» **Information provided**:
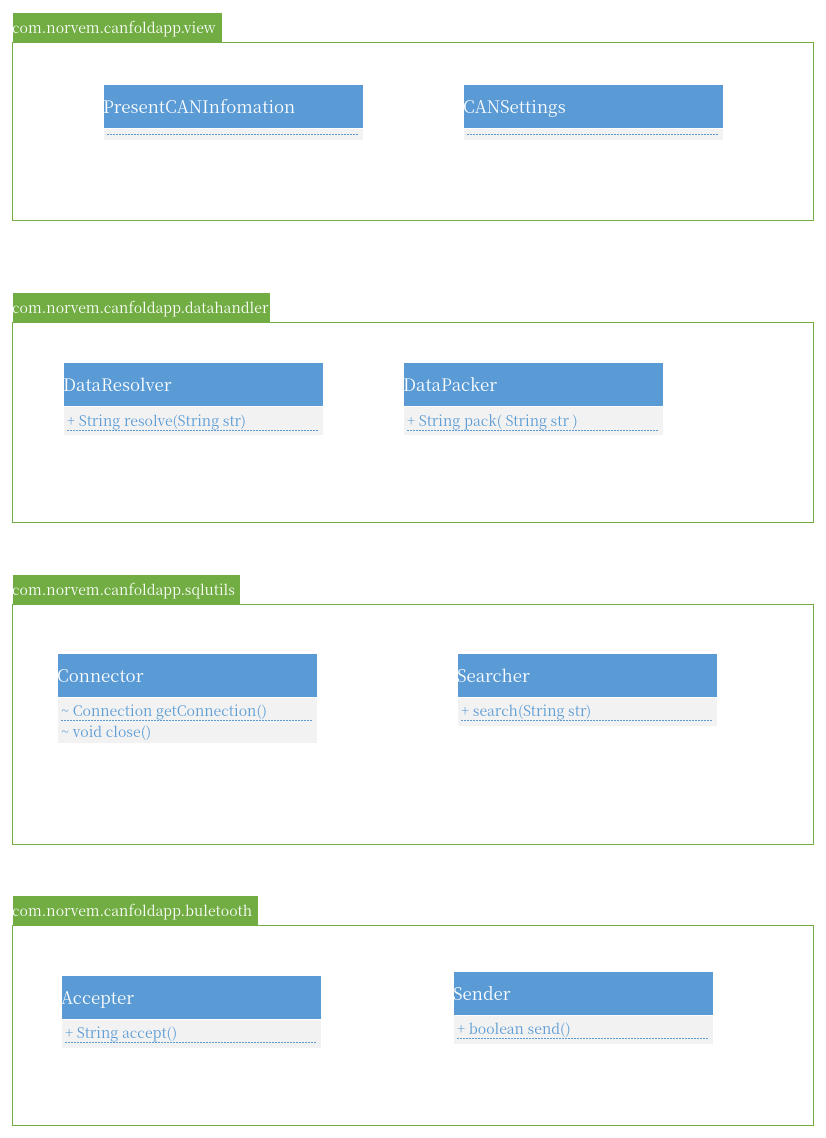
<!DOCTYPE html>
<html lang="en">
<head>
<meta charset="utf-8">
<title>Package diagram</title>
<style>
  :root {
    --package: #71ad43;
    --class: #5b9bd5;
    --body: #f2f2f2;
    --paper: #ffffff;
  }
  * { box-sizing: border-box; margin: 0; padding: 0; }
  html, body { width: 826px; height: 1138px; overflow: hidden; background: var(--paper); }
  body { font-family: "Noto Serif CJK JP", "Noto Serif CJK SC", "Noto Serif", serif; font-weight: 400; }
  .diagram { display: flex; flex-direction: column; width: 826px; height: 1138px; padding: 13px 12px 0; }
  .package { flex: none; width: 802px; }
  .package-name {
    width: var(--tab);
    height: 29px;
    margin-left: 1px;
    background: var(--package);
    color: var(--paper);
    font-size: 14.1px;
    font-weight: 400;
    line-height: 28px;
    text-indent: -1px;
    white-space: nowrap;
  }
  .package-frame {
    display: flex;
    align-items: flex-start;
    gap: var(--gap);
    height: var(--height);
    padding: var(--top) 0 0 var(--left);
    border: 1px solid var(--package);
  }
  .view { --tab: 209px; --height: 179px; --top: 42px; --left: 91px; --gap: 101px; }
  .datahandler { --tab: 257px; --height: 201px; --top: 40px; --left: 51px; --gap: 81px; --row: 23px; --line: 26px; margin-top: 72px; }
  .sqlutils { --tab: 227px; --height: 241px; --top: 49px; --left: 45px; --gap: 141px; --row: 22px; --line: 24px; margin-top: 52px; }
  .buletooth { --tab: 245px; --height: 201px; --top: 50px; --left: 49px; --gap: 133px; --row: 22px; --line: 24px; margin-top: 51px; }
  .class { flex: none; width: 259px; }
  .raised { margin-top: -4px; }
  .class-name {
    height: 43px;
    background: var(--class);
    color: var(--paper);
    font-size: 16.9px;
    font-weight: 400;
    line-height: 42px;
    text-indent: -1px;
    white-space: nowrap;
  }
  .members {
    height: 28px;
    margin-top: 1px;
    padding: 0 5px 0 3px;
    background: var(--body);
    color: var(--class);
    font-size: 14.1px;
    white-space: nowrap;
  }
  .members.empty { height: 11px; padding-top: 5px; }
  .members.double { height: 45px; }
  .member { height: var(--row); line-height: var(--line); }
  .member.last { line-height: 20px; }
  .divider {
    height: 1px;
    background: repeating-linear-gradient(90deg, var(--class) 0 2px, transparent 2px 3px);
  }
</style>
</head>
<body>
<main class="diagram">
  <section class="package view">
    <h2 class="package-name">com.norvem.canfoldapp.view</h2>
    <div class="package-frame">
      <article class="class">
        <h3 class="class-name">PresentCANInfomation</h3>
        <div class="members empty"><div class="divider"></div></div>
      </article>
      <article class="class">
        <h3 class="class-name">CANSettings</h3>
        <div class="members empty"><div class="divider"></div></div>
      </article>
    </div>
  </section>

  <section class="package datahandler">
    <h2 class="package-name">com.norvem.canfoldapp.datahandler</h2>
    <div class="package-frame">
      <article class="class">
        <h3 class="class-name">DataResolver</h3>
        <div class="members">
          <p class="member">+ String resolve(String str)</p>
          <div class="divider"></div>
        </div>
      </article>
      <article class="class">
        <h3 class="class-name">DataPacker</h3>
        <div class="members">
          <p class="member">+ String pack( String str )</p>
          <div class="divider"></div>
        </div>
      </article>
    </div>
  </section>

  <section class="package sqlutils">
    <h2 class="package-name">com.norvem.canfoldapp.sqlutils</h2>
    <div class="package-frame">
      <article class="class">
        <h3 class="class-name">Connector</h3>
        <div class="members double">
          <p class="member">~ Connection getConnection()</p>
          <div class="divider"></div>
          <p class="member last">~ void close()</p>
        </div>
      </article>
      <article class="class">
        <h3 class="class-name">Searcher</h3>
        <div class="members">
          <p class="member">+ search(String str)</p>
          <div class="divider"></div>
        </div>
      </article>
    </div>
  </section>

  <section class="package buletooth">
    <h2 class="package-name">com.norvem.canfoldapp.buletooth</h2>
    <div class="package-frame">
      <article class="class">
        <h3 class="class-name">Accepter</h3>
        <div class="members">
          <p class="member">+ String accept()</p>
          <div class="divider"></div>
        </div>
      </article>
      <article class="class raised">
        <h3 class="class-name">Sender</h3>
        <div class="members">
          <p class="member">+ boolean send()</p>
          <div class="divider"></div>
        </div>
      </article>
    </div>
  </section>
</main>
</body>
</html>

» **About this task**: If a record holds a picture, leave the picture out and copy the rest exactly.

» **Written response**:
<!DOCTYPE html>
<html lang="en">
<head>
<meta charset="utf-8">
<title>Package diagram</title>
<style>
  :root {
    --package: #71ad43;
    --class: #5b9bd5;
    --body: #f2f2f2;
    --paper: #ffffff;
  }
  * { box-sizing: border-box; margin: 0; padding: 0; }
  html, body { width: 826px; height: 1138px; overflow: hidden; background: var(--paper); }
  body { font-family: "Noto Serif CJK JP", "Noto Serif CJK SC", "Noto Serif", serif; font-weight: 400; }
  .diagram { display: flex; flex-direction: column; width: 826px; height: 1138px; padding: 13px 12px 0; }
  .package { flex: none; width: 802px; }
  .package-name {
    width: var(--tab);
    height: 29px;
    margin-left: 1px;
    background: var(--package);
    color: var(--paper);
    font-size: 14.1px;
    font-weight: 400;
    line-height: 28px;
    text-indent: -1px;
    white-space: nowrap;
  }
  .package-frame {
    display: flex;
    align-items: flex-start;
    gap: var(--gap);
    height: var(--height);
    padding: var(--top) 0 0 var(--left);
    border: 1px solid var(--package);
  }
  .view { --tab: 209px; --height: 179px; --top: 42px; --left: 91px; --gap: 101px; }
  .datahandler { --tab: 257px; --height: 201px; --top: 40px; --left: 51px; --gap: 81px; --row: 23px; --line: 26px; margin-top: 72px; }
  .sqlutils { --tab: 227px; --height: 241px; --top: 49px; --left: 45px; --gap: 141px; --row: 22px; --line: 24px; margin-top: 52px; }
  .buletooth { --tab: 245px; --height: 201px; --top: 50px; --left: 49px; --gap: 133px; --row: 22px; --line: 24px; margin-top: 51px; }
  .class { flex: none; width: 259px; }
  .raised { margin-top: -4px; }
  .class-name {
    height: 43px;
    background: var(--class);
    color: var(--paper);
    font-size: 16.9px;
    font-weight: 400;
    line-height: 42px;
    text-indent: -1px;
    white-space: nowrap;
  }
  .members {
    height: 28px;
    margin-top: 1px;
    padding: 0 5px 0 3px;
    background: var(--body);
    color: var(--class);
    font-size: 14.1px;
    white-space: nowrap;
  }
  .members.empty { height: 11px; padding-top: 5px; }
  .members.double { height: 45px; }
  .member { height: var(--row); line-height: var(--line); }
  .member.last { line-height: 20px; }
  .divider {
    height: 1px;
    background: repeating-linear-gradient(90deg, var(--class) 0 2px, transparent 2px 3px);
  }
</style>
</head>
<body>
<main class="diagram">
  <section class="package view">
    <h2 class="package-name">com.norvem.canfoldapp.view</h2>
    <div class="package-frame">
      <article class="class">
        <h3 class="class-name">PresentCANInfomation</h3>
        <div class="members empty"><div class="divider"></div></div>
      </article>
      <article class="class">
        <h3 class="class-name">CANSettings</h3>
        <div class="members empty"><div class="divider"></div></div>
      </article>
    </div>
  </section>

  <section class="package datahandler">
    <h2 class="package-name">com.norvem.canfoldapp.datahandler</h2>
    <div class="package-frame">
      <article class="class">
        <h3 class="class-name">DataResolver</h3>
        <div class="members">
          <p class="member">+ String resolve(String str)</p>
          <div class="divider"></div>
        </div>
      </article>
      <article class="class">
        <h3 class="class-name">DataPacker</h3>
        <div class="members">
          <p class="member">+ String pack( String str )</p>
          <div class="divider"></div>
        </div>
      </article>
    </div>
  </section>

  <section class="package sqlutils">
    <h2 class="package-name">com.norvem.canfoldapp.sqlutils</h2>
    <div class="package-frame">
      <article class="class">
        <h3 class="class-name">Connector</h3>
        <div class="members double">
          <p class="member">~ Connection getConnection()</p>
          <div class="divider"></div>
          <p class="member last">~ void close()</p>
        </div>
      </article>
      <article class="class">
        <h3 class="class-name">Searcher</h3>
        <div class="members">
          <p class="member">+ search(String str)</p>
          <div class="divider"></div>
        </div>
      </article>
    </div>
  </section>

  <section class="package buletooth">
    <h2 class="package-name">com.norvem.canfoldapp.buletooth</h2>
    <div class="package-frame">
      <article class="class">
        <h3 class="class-name">Accepter</h3>
        <div class="members">
          <p class="member">+ String accept()</p>
          <div class="divider"></div>
        </div>
      </article>
      <article class="class raised">
        <h3 class="class-name">Sender</h3>
        <div class="members">
          <p class="member">+ boolean send()</p>
          <div class="divider"></div>
        </div>
      </article>
    </div>
  </section>
</main>
</body>
</html>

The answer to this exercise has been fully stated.